We look forward to discussing the topics with everyone.
Below is the inaugural Digital Studies conversation between IRI (Institute of Research and Innovation), Paris, and GradCAM (Graduate School of Creative Arts and Media), Dublin. The atelier took place on 12 May 2014. The conversation revolves primarily around Bernard Stiegler’s philosophical concept of the Pharmakon.
The two texts that were used to catalyse the conversation were the introduction to Technics and Time 1 (Pages 1–18), and “A rational theory of Miracles: On Pharmacology and Transindividuation” (An Interview with Bernard Stiegler). It is possible to annotate the video on line if you have an account on the Lignes de Temps platform.
The sound quality is not great at the Dublin end, because the conference was conducted over Google Hangouts. Nevertheless it is audible and we intend to improve this in the future.

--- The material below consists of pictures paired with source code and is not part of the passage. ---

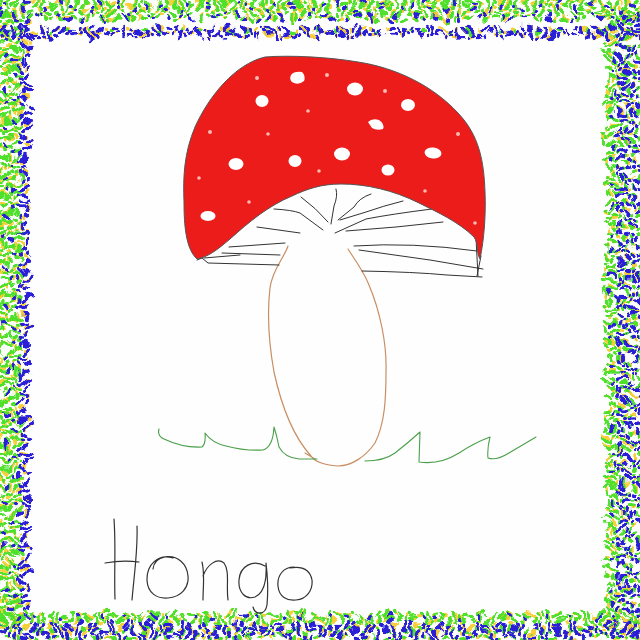
<!DOCTYPE html>
<html lang="es">
<head>
<meta charset="utf-8">
<title>Hongo</title>
<style>
:root {
  --paper: #fefefe;
  --cap: #ec1c1b;
  --ink: #333;
  --stem: #c98e62;
  --grass: #4aa04a;
  --dot-green: #4fe02c;
  --dot-yellow: #f6cf3a;
  --dot-blue: #2a1fd6;
}
html, body { margin: 0; background: var(--paper); overflow: hidden; }
.poster { display: block; width: 640px; height: 640px; background: var(--paper); }
.frame { fill: none; stroke-linecap: round; stroke-width: 4.4; }
.green { stroke: var(--dot-green); stroke-dasharray: 0 7 0 9 0 6 0 11 0 8; }
.yellow { stroke: var(--dot-yellow); stroke-dasharray: 0 9 0 13 0 8 0 17; }
.blue { stroke: var(--dot-blue); stroke-dasharray: 0 7 0 10 0 6 0 14; }
.sparse { stroke-dasharray: 0 19 0 31 0 13 0 26; }
.cap { fill: var(--cap); stroke: #555; stroke-width: 1; }
.spots { fill: var(--paper); }
.specks { fill: #f9b9b0; }
.pen { fill: none; stroke: var(--ink); stroke-width: 1; stroke-linecap: round; stroke-linejoin: round; }
.stem { fill: none; stroke: var(--stem); stroke-width: 1.2; stroke-linecap: round; }
.grass { fill: none; stroke: var(--grass); stroke-width: 1.1; stroke-linecap: round; stroke-linejoin: round; }
.word { stroke-width: 1.2; }
</style>
</head>
<body>
<svg class="poster" viewBox="0 0 640 640" role="img" aria-label="Hongo: dibujo de una seta roja con puntos blancos">
  <defs>
    <path id="row" d="M-90 0H740"/>
    <path id="column" d="M0 -90V740"/>
    <filter id="scatter" filterUnits="userSpaceOnUse" x="-20" y="-20" width="680" height="680" color-interpolation-filters="sRGB">
      <feTurbulence type="fractalNoise" baseFrequency="0.07" numOctaves="2" seed="8" result="noise"/>
      <feDisplacementMap in="SourceGraphic" in2="noise" scale="17" xChannelSelector="R" yChannelSelector="G"/>
    </filter>
    <clipPath id="top-edge"><path d="M-20 -20H660V60H-20Z"/></clipPath>
    <clipPath id="left-edge"><path d="M-20 14H40V628H-20Z"/></clipPath>
    <clipPath id="right-edge"><path d="M596 14H660V628H596Z"/></clipPath>
  </defs>

  <g class="frame" filter="url(#scatter)">
    <g id="frame-left" clip-path="url(#left-edge)">
      <g class="yellow">
        <use href="#column" x="1" y="3"/><use href="#column" x="5" y="22"/><use href="#column" x="10" y="11"/>
        <use href="#column" x="15" y="31"/><use href="#column" x="20" y="6"/><use href="#column" x="26" y="17"/>
      </g>
      <g class="green">
        <use href="#column" x="0" y="9"/><use href="#column" x="4" y="2"/><use href="#column" x="8" y="25"/>
        <use href="#column" x="12" y="15"/><use href="#column" x="16" y="36"/><use href="#column" x="20" y="20"/>
      </g>
      <g class="blue">
        <use href="#column" x="21" y="4"/><use href="#column" x="25" y="19"/><use href="#column" x="28" y="10"/>
        <use class="sparse blue" href="#column" x="14" y="13"/><use class="sparse blue" href="#column" x="6" y="40"/>
      </g>
    </g>

    <g id="frame-right" clip-path="url(#right-edge)">
      <g class="yellow">
        <use href="#column" x="607" y="8"/><use href="#column" x="613" y="27"/><use href="#column" x="620" y="14"/>
        <use href="#column" x="627" y="35"/><use href="#column" x="634" y="5"/>
      </g>
      <g class="green">
        <use href="#column" x="606" y="3"/><use href="#column" x="610" y="21"/><use href="#column" x="614" y="11"/>
        <use href="#column" x="618" y="30"/><use href="#column" x="625" y="7"/><use href="#column" x="632" y="24"/><use href="#column" x="640" y="16"/>
      </g>
      <g class="blue">
        <use href="#column" x="619" y="19"/><use href="#column" x="623" y="2"/><use href="#column" x="628" y="28"/>
        <use href="#column" x="633" y="12"/><use href="#column" x="638" y="33"/>
        <use class="sparse blue" href="#column" x="612" y="9"/>
      </g>
    </g>

    <g id="frame-top" clip-path="url(#top-edge)">
      <g class="yellow">
        <use href="#row" x="4" y="1"/><use href="#row" x="23" y="6"/><use href="#row" x="12" y="11"/>
        <use href="#row" x="33" y="17"/><use href="#row" x="8" y="29"/><use href="#row" x="19" y="35"/>
      </g>
      <g class="green">
        <use href="#row" x="11" y="0"/><use href="#row" x="2" y="4"/><use href="#row" x="27" y="8"/>
        <use href="#row" x="16" y="13"/><use href="#row" x="37" y="18"/>
        <use class="sparse green" href="#row" x="5" y="31"/>
      </g>
      <g class="blue">
        <use href="#row" x="20" y="29"/><use href="#row" x="6" y="33"/><use href="#row" x="31" y="36"/>
        <use class="sparse blue" href="#row" x="9" y="3"/><use class="sparse blue" href="#row" x="28" y="9"/>
        <use class="sparse blue" href="#row" x="41" y="15"/><use class="sparse blue" href="#row" x="17" y="19"/>
      </g>
    </g>

    <g id="frame-bottom">
      <g class="yellow">
        <use href="#row" x="7" y="615"/><use href="#row" x="25" y="621"/><use href="#row" x="14" y="627"/>
        <use href="#row" x="36" y="633"/><use href="#row" x="3" y="639"/>
      </g>
      <g class="green">
        <use href="#row" x="18" y="614"/><use href="#row" x="5" y="618"/><use href="#row" x="29" y="622"/>
        <use href="#row" x="10" y="630"/><use href="#row" x="22" y="638"/>
      </g>
      <g class="blue">
        <use href="#row" x="13" y="625"/><use href="#row" x="32" y="629"/><use href="#row" x="1" y="633"/>
        <use href="#row" x="24" y="637"/><use class="sparse blue" href="#row" x="16" y="617"/>
      </g>
    </g>
  </g>

  <g id="mushroom">
    <path class="stem" d="M288 246C284 258 272 270 270 288C267 314 269 344 274 372C281 404 292 435 311 456C315 463 326 465 338 466C352 466 366 456 375 443C385 423 386 398 386 372C387 344 380 311 369 285C364 272 355 260 348 249M305 453L315 459"/>
    <g id="gills" class="pen">
      <path d="M197 260L202 258L208 263L279 265M204 258L240 255M222 253L280 255M229 247L285 243M257 227L300 233M274 209Q292 210 300 213L323 230M301 197Q316 208 328 222M336 189Q338 196 334 206L331 224M371 194Q359 198 354 207L338 220M403 201Q383 206 366 212L340 220M432 209Q392 214 366 219L335 233M443 222L396 227L346 231M354 246Q412 242 477 251M359 250L430 260L483 269M362 271Q415 272 447 275L482 277M476 238L478 276M481 256L477 276"/>
    </g>
    <path class="cap" d="M265 57C290 55 329 57 358 62C397 68 433 86 458 113C479 135 484 161 485 192C486 215 484 240 480 259C476 253 479 244 474 237C459 222 437 212 419 203C393 190 366 184 341 184C321 184 307 189 292 196C268 206 249 222 230 239C217 250 208 257 197 259C186 249 184 226 184 202C183 177 184 153 195 127C209 96 235 64 265 57Z"/>
    <g class="spots">
      <path d="M291 75Q294 71 302 72Q306 76 304 81Q298 86 292 82Q289 79 291 75Z"/>
      <ellipse cx="262" cy="101" rx="6.5" ry="6"/>
      <ellipse cx="355" cy="89" rx="8" ry="6.5"/>
      <ellipse cx="408" cy="105" rx="7" ry="6"/>
      <path d="M368 122Q372 118 379 120Q385 124 383 129Q377 131 372 128Z"/>
      <ellipse cx="342" cy="154" rx="8" ry="6.5"/>
      <ellipse cx="295" cy="161" rx="6.5" ry="6"/>
      <ellipse cx="236" cy="164" rx="7.5" ry="6"/>
      <ellipse cx="433" cy="153" rx="8.5" ry="5.5" transform="rotate(7 433 153)"/>
      <ellipse cx="388" cy="170" rx="6.5" ry="5.5"/>
      <ellipse cx="208" cy="216" rx="7.5" ry="5"/>
    </g>
    <g class="specks">
      <circle cx="257" cy="78" r="2"/><circle cx="327" cy="75" r="2"/><circle cx="385" cy="91" r="2"/>
      <circle cx="308" cy="111" r="1.8"/><circle cx="268" cy="134" r="1.8"/><circle cx="210" cy="132" r="2"/>
      <circle cx="458" cy="134" r="2"/><circle cx="199" cy="178" r="1.8"/><circle cx="319" cy="171" r="1.8"/>
      <circle cx="425" cy="191" r="1.8"/><circle cx="249" cy="202" r="1.8"/><circle cx="475" cy="223" r="1.8"/>
    </g>
  </g>

  <path id="grass" class="grass" d="M159 429Q157 436 164 439Q183 448 202 447Q206 444 205 433Q212 443 226 446Q244 451 263 450Q273 447 274 427Q277 436 279 447Q285 458 299 459L317 459M365 461Q384 461 395 453Q409 442 420 432L419 462Q440 465 459 453Q474 443 490 437Q487 449 488 458Q496 461 509 453L536 437"/>

  <g id="lettering" class="pen word" role="img" aria-label="Hongo">
    <path d="M114 519C116 545 114 573 115 599M137 526C138 550 134 576 132 600M105 563Q122 560 139 562"/>
    <path d="M173 558C158 553 147 565 147 579C147 593 157 599 168 598C181 597 189 588 188 576C187 564 178 555 165 557Q154 559 153 569"/>
    <path d="M202 562C205 574 203 587 203 600M203 576C207 565 217 557 224 563C230 571 226 586 228 600"/>
    <path d="M265 566C253 559 240 566 239 580C238 593 246 600 255 597C264 593 267 580 266 563C268 579 268 594 267 605C265 616 255 615 253 607"/>
    <path d="M294 567C283 567 277 576 278 586C279 597 287 601 296 600C307 599 313 590 312 580C310 570 302 566 290 568"/>
  </g>
</svg>
</body>
</html>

A new Digital Studies Seminar that encompasses participation from GradCAM@DIT and ATRL & DAH @TCD started on Thursday 13 March 2014, in the Longroom Hub, Trinity College.
Starting in the autumn of 2014 the seminar will meet regularly with a view to discussing a text circulated several weeks in advance of the meeting. The seminar is affiliated with the Digital Studies Network inaugurated by the Institute for Research and Innovation, at the Pompidou Centre, in Paris, with a view to building an international forum for cultural critique and debate. The outcome of the seminar will be a joint publication.
The goal of the seminar is:
- To promote transdisciplinary discussions in relation to a new field of inquiry entitled ‘Digital Studies’; Digital Studies is understood as including the impact of digital technologies on the construction of epistemology in techno-scientific domains as well as new areas of humanities research.
- To explore the implications of Digital Studies as a praxis and as a means of reharnessing digital technologies for therapeutic means through new modes of editorialisation, new modes of teaching, new modes of research and new modes of artistic expression.
- To found an annual international and bilingual publication / journal relating to findings discussed in the discourse.